◆ **What you have to do**: Filter these entries so that only lines with the word "alpha" remain.

[Data entries]
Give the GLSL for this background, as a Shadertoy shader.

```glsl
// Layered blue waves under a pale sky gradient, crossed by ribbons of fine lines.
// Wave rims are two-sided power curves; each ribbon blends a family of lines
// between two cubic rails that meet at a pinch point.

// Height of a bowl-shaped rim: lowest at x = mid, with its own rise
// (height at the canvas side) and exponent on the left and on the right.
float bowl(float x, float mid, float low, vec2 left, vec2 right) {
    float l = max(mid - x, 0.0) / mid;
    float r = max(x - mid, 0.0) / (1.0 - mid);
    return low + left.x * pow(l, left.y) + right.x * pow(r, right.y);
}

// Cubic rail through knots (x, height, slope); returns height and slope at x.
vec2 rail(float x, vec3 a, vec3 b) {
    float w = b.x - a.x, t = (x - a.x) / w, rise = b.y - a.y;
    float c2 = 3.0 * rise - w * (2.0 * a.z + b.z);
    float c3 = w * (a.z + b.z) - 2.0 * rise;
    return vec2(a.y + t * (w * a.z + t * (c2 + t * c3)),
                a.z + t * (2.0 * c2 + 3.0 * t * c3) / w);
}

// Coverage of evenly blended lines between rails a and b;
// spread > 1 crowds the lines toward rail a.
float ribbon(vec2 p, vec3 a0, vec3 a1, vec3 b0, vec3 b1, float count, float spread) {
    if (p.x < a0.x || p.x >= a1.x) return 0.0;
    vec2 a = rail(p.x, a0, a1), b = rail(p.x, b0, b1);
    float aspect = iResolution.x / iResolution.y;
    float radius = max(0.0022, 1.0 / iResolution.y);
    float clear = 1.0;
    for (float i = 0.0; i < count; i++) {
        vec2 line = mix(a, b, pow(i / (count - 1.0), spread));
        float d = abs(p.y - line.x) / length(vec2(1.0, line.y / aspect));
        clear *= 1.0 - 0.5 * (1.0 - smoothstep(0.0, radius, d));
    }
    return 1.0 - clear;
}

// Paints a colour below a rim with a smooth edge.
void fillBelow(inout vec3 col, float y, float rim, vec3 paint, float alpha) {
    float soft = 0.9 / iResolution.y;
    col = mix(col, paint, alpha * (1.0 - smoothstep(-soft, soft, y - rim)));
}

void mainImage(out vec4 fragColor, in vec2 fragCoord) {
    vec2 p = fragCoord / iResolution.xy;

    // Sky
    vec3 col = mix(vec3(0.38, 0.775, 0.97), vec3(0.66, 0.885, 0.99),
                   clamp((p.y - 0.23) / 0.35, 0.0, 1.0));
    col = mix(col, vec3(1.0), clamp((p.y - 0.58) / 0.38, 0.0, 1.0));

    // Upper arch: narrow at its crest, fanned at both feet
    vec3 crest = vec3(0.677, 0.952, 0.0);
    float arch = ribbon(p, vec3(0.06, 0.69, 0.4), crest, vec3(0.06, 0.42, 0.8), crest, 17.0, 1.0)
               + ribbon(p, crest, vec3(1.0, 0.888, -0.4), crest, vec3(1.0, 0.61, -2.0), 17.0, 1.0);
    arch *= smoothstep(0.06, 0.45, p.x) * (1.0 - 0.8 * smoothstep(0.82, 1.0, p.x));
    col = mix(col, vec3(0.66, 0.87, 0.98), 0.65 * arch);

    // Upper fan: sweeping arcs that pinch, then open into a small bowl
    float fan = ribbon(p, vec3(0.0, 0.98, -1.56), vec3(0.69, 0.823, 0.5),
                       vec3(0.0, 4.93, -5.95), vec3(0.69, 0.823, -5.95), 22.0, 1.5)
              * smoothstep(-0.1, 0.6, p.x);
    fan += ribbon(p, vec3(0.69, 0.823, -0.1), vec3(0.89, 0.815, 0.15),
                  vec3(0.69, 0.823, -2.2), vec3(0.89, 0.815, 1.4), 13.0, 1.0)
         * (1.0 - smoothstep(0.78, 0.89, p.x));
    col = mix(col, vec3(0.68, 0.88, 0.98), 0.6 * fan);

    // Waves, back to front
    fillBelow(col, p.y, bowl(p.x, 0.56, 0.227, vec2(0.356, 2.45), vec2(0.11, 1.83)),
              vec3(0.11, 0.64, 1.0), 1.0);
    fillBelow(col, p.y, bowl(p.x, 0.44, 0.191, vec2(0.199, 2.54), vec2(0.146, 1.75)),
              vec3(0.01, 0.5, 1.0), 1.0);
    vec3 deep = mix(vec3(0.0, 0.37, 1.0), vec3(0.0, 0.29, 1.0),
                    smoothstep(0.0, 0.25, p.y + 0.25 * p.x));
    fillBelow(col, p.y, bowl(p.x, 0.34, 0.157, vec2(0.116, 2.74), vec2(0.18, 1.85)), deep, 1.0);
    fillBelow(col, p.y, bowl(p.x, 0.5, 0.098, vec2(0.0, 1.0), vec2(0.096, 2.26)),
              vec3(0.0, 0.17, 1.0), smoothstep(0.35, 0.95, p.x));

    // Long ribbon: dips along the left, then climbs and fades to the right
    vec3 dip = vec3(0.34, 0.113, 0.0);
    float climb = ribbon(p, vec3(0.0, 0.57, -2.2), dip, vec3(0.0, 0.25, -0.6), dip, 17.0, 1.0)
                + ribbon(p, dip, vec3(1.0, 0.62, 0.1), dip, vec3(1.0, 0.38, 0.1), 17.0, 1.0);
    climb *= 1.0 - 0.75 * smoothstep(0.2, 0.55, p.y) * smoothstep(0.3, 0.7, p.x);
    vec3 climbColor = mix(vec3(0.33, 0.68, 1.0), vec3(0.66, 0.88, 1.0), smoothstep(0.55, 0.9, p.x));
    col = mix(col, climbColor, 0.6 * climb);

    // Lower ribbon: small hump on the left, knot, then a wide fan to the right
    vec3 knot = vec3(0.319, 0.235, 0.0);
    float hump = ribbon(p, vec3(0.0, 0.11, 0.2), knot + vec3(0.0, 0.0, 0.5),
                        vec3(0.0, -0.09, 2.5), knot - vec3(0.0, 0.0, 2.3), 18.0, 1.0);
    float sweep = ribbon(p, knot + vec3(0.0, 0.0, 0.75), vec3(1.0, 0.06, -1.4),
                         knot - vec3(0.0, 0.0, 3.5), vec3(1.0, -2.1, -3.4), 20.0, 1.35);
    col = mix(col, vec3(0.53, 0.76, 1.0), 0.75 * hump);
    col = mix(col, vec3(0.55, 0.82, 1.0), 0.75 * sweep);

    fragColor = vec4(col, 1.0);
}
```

◆ **Task result**:
void fillBelow(inout vec3 col, float y, float rim, vec3 paint, float alpha) {
    col = mix(col, paint, alpha * (1.0 - smoothstep(-soft, soft, y - rim)));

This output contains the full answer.